• **TASK BRIEF**:
Your answer should be every line of the entries that has the string "bottom" in it.

• **TASK DATA**:
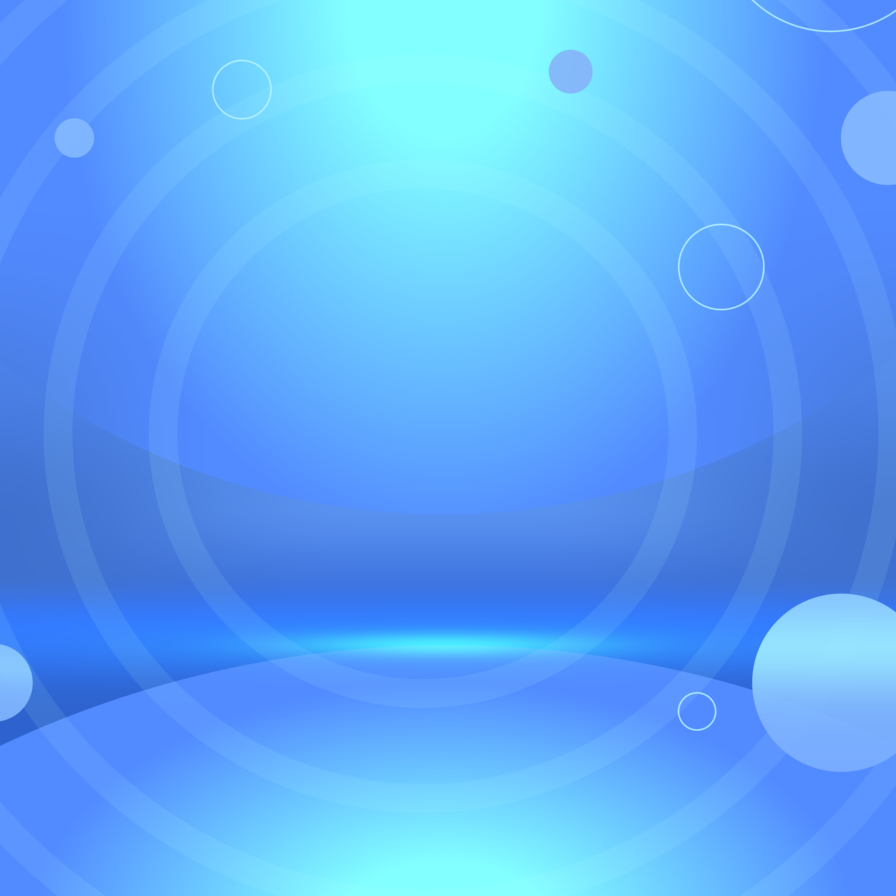
Reproduce this background procedurally as a three.js fragment shader.

```glsl
// Blue stage with a lit wall, a glowing horizon, a domed floor, rings and bubbles.
varying vec2 vUv;

const vec3 CYAN = vec3(0.51, 1.0, 1.0);
const vec3 AZURE = vec3(0.32, 0.54, 1.0);

// Antialiased coverage of the inside of a signed distance.
float cover(float dist) {
  return 1.0 - smoothstep(-0.001, 0.001, dist);
}

float circle(vec2 p, vec2 center, float radius) {
  return length(p - center) - radius;
}

// Elliptical spotlight fading from cyan to azure.
vec3 spotlight(vec2 p, vec2 center, vec2 size) {
  float r = length((p - center) / size);
  return mix(CYAN, AZURE, clamp((r - 0.25) / 0.75, 0.0, 1.0));
}

float gauss(vec2 q) {
  return exp(-dot(q, q));
}

vec3 wall(vec2 p) {
  float side = abs(p.x - 0.495);

  // Shaded lower wall, dimmer toward the sides
  vec3 middle = mix(vec3(0.24, 0.45, 0.87), vec3(0.35, 0.57, 0.94), smoothstep(0.33, 0.44, p.y));
  vec3 flank = mix(vec3(0.25, 0.44, 0.81), vec3(0.30, 0.51, 0.92), smoothstep(0.42, 0.62, p.y));
  vec3 shade = mix(middle, flank, smoothstep(0.1, 0.5, side));

  // Lit upper wall inside a large arc
  vec3 lit = spotlight(p, vec2(0.495, 1.0), vec2(0.43, 0.61));
  float dim = smoothstep(0.25, 0.52, side) * (1.0 - smoothstep(0.5, 0.78, p.y));
  lit = mix(lit, vec3(0.28, 0.48, 0.87), dim);
  vec3 color = mix(shade, lit, cover(circle(p, vec2(0.495, 1.233), 0.807)));

  // Bright horizon band and its central glow
  vec3 band = mix(vec3(0.18, 0.39, 0.81), vec3(0.20, 0.47, 1.0), smoothstep(0.21, 0.30, p.y));
  color = mix(color, band, 1.0 - smoothstep(0.30, 0.36, p.y));
  vec2 q = p - vec2(0.495, 0.28);
  color = mix(color, vec3(0.20, 0.60, 1.0), 0.75 * gauss(q / vec2(0.36, 0.028)));
  return mix(color, vec3(0.30, 0.97, 1.0), 0.9 * gauss(q / vec2(0.16, 0.013)));
}

vec3 ground(vec2 p) {
  vec3 color = spotlight(p, vec2(0.495, -0.03), vec2(0.46, 0.27));
  vec2 q = p - vec2(0.495, 0.28);
  color = mix(color, vec3(0.32, 0.67, 1.0), 0.7 * gauss(q / vec2(0.27, 0.03)));
  return mix(color, vec3(0.38, 0.98, 1.0), 0.85 * gauss(q / vec2(0.14, 0.012)));
}

// Translucent disc with a pale stripe of reflected light.
void bubble(inout vec3 color, vec2 p, vec2 center, float radius, vec3 tint, float shine) {
  float stripe = shine * gauss(vec2(0.0, (p.y - center.y - 0.4 * radius) / (0.45 * radius)));
  vec3 fill = mix(tint, vec3(0.62, 0.94, 1.0), stripe);
  color = mix(color, fill, 0.94 * cover(circle(p, center, radius)));
}

void outline(inout vec3 color, vec2 p, vec2 center, float radius) {
  float line = cover(abs(circle(p, center, radius)) - 0.0009);
  color = mix(color, vec3(0.72, 0.96, 1.0), 0.85 * line);
}

void main() {
  vec2 p = vUv;
  vec3 color = mix(wall(p), ground(p), cover(circle(p, vec2(0.501, -0.892), 1.172)));

  // Evenly spaced concentric rings
  for (int i = 0; i < 4; i++) {
    float ring = abs(circle(p, vec2(0.472, 0.516), 0.290 + 0.1172 * float(i))) - 0.016;
    color = mix(color, vec3(0.72, 1.0, 1.0), 0.10 * cover(ring));
  }

  // Filled bubbles
  vec3 pale = mix(vec3(0.48, 0.68, 1.0), vec3(0.54, 0.77, 1.0), smoothstep(0.13, 0.34, p.y));
  bubble(color, p, vec2(0.083, 0.846), 0.022, vec3(0.51, 0.72, 1.0), 0.0);
  bubble(color, p, vec2(0.637, 0.920), 0.0245, vec3(0.52, 0.71, 0.98), 0.0);
  bubble(color, p, vec2(0.991, 0.846), 0.0525, vec3(0.52, 0.72, 1.0), 0.0);
  bubble(color, p, vec2(0.939, 0.238), 0.0995, pale, 0.85);
  bubble(color, p, vec2(-0.007, 0.238), 0.0435, pale, 0.3);

  // Thin outlined bubbles
  outline(color, p, vec2(0.270, 0.900), 0.0325);
  outline(color, p, vec2(0.805, 0.702), 0.0475);
  outline(color, p, vec2(0.778, 0.206), 0.0207);
  outline(color, p, vec2(0.927, 1.091), 0.126);

  gl_FragColor = vec4(color, 1.0);
}
```
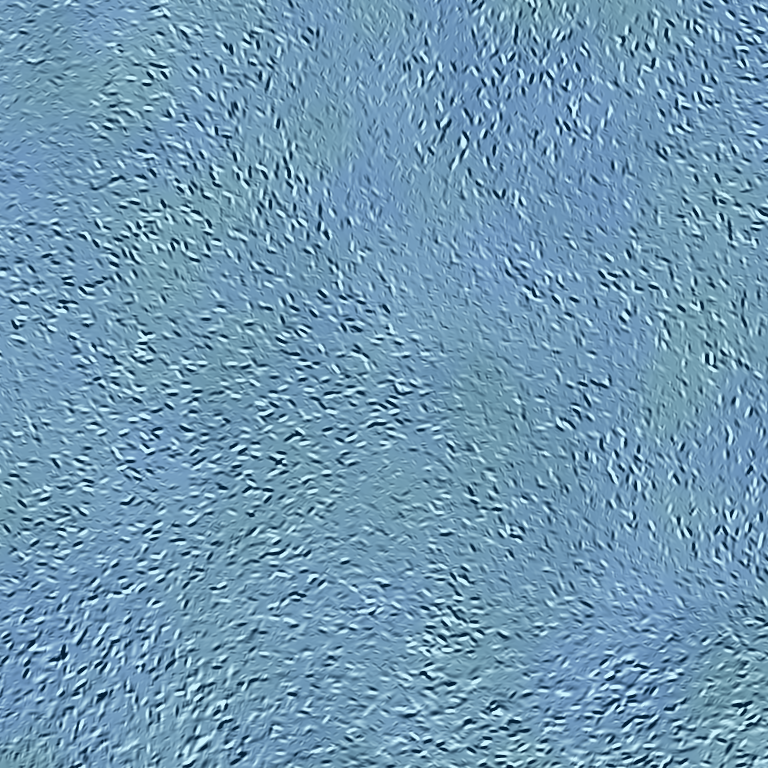
Reproduce this texture procedurally as a Shadertoy shader.

```glsl
#define BASE_BLUE   vec3(0.43, 0.59, 0.75)
#define BASE_TEAL   vec3(0.45, 0.62, 0.69)
#define HIGHLIGHT   vec3(0.81, 0.96, 1.00)
#define SHADOW      vec3(0.01, 0.12, 0.21)
#define GRAIN_CELLS 98.0
#define RIDGE_CELLS 68.0
#define DUST_CELLS  165.0
#define GRAIN_GAIN  2.0
#define RIDGE_GAIN  1.1
#define DUST_GAIN   0.6
#define WAVES       6.0

vec3 hash3(vec2 cell) {
    vec3 q = fract(cell.xyx * vec3(0.1031, 0.1030, 0.0973));
    q += dot(q, q.yxz + 33.33);
    return fract((q.xxy + q.yzz) * q.zyx);
}

// Soft cellular noise: random values blended by distance to scattered points
float patches(vec2 p) {
    vec2 cell = floor(p);
    float total = 0.0, weights = 0.0;
    for (int y = -1; y <= 1; y++)
    for (int x = -1; x <= 1; x++) {
        vec2 id = cell + vec2(x, y);
        vec3 rnd = hash3(id);
        vec2 d = p - id - rnd.xy;
        float w = exp(-4.0 * dot(d, d));
        total += w * rnd.z;
        weights += w;
    }
    return total / weights;
}

// Direction of the strokes, in radians, drifting over the canvas
float strokeAngle(vec2 uv) {
    float drift = -0.65 + 0.6 * sin(4.1 * uv.x + 2.3 * uv.y)
                + 0.4 * sin(7.0 * uv.y - 5.2 * uv.x + 1.3);
    float low = 0.65 - 0.6 * uv.x + 0.35 * sin(9.0 * uv.x);
    return mix(drift, low, smoothstep(0.36, 0.08, uv.y));
}

// Embossed flecks: one short oriented wave packet per cell
float flecks(vec2 uv, float cells, float stretch, float seed) {
    vec2 p = uv * cells;
    vec2 cell = floor(p);
    float relief = 0.0;
    for (int y = -1; y <= 1; y++)
    for (int x = -1; x <= 1; x++) {
        vec2 id = cell + vec2(x, y);
        vec3 place = hash3(id + seed);
        vec3 look = hash3(id + seed + 57.0);
        float angle = strokeAngle(id / cells) + 1.3 * (look.x - 0.5);
        vec2 along = vec2(cos(angle), sin(angle));
        vec2 d = p - id - place.xy;
        vec2 local = vec2(dot(d, along), dot(d, vec2(-along.y, along.x)));
        vec2 q = local * vec2(1.0, stretch);
        float window = max(1.0 - dot(q, q), 0.0);
        float strength = look.y * look.y * look.y;
        relief += strength * window * window
                * cos(WAVES * local.y + 6.2832 * place.z);
    }
    return relief;
}

void mainImage(out vec4 fragColor, in vec2 fragCoord) {
    vec2 uv = fragCoord / iResolution.y;

    // Rough clusters, denser toward the bottom
    float cluster = 0.5 * patches(uv * 7.0) + 0.5 * patches(uv * 19.0 + 40.0);
    float bottom = smoothstep(0.38, 0.04, uv.y);
    float roughness = mix(0.3, 1.3, smoothstep(0.28, 0.72, cluster))
                    + 0.25 * bottom;

    // Layered relief
    float relief = GRAIN_GAIN * roughness * flecks(uv, GRAIN_CELLS, 1.4, 3.0);
    relief += RIDGE_GAIN * bottom * roughness * flecks(uv, RIDGE_CELLS, 1.7, 211.0);
    relief += DUST_GAIN * flecks(uv, DUST_CELLS, 1.3, 419.0);

    // Base tint with broad soft variation
    float tint = 0.6 * patches(uv * 5.0 + 80.0) + 0.4 * patches(uv * 13.0 + 120.0);
    vec3 color = mix(BASE_BLUE, BASE_TEAL, smoothstep(0.2, 0.8, tint));
    color += 0.06 * (patches(uv * 9.0 + 160.0) - 0.5);

    // Lit and shaded sides of the relief
    color = mix(color, HIGHLIGHT, clamp(1.2 * relief, 0.0, 1.0));
    color = mix(color, SHADOW, clamp(-relief, 0.0, 1.0));
    fragColor = vec4(color, 1.0);
}
```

• **SOLVED PROBLEM**:
    // Rough clusters, denser toward the bottom
    float bottom = smoothstep(0.38, 0.04, uv.y);
                    + 0.25 * bottom;
    relief += RIDGE_GAIN * bottom * roughness * flecks(uv, RIDGE_CELLS, 1.7, 211.0);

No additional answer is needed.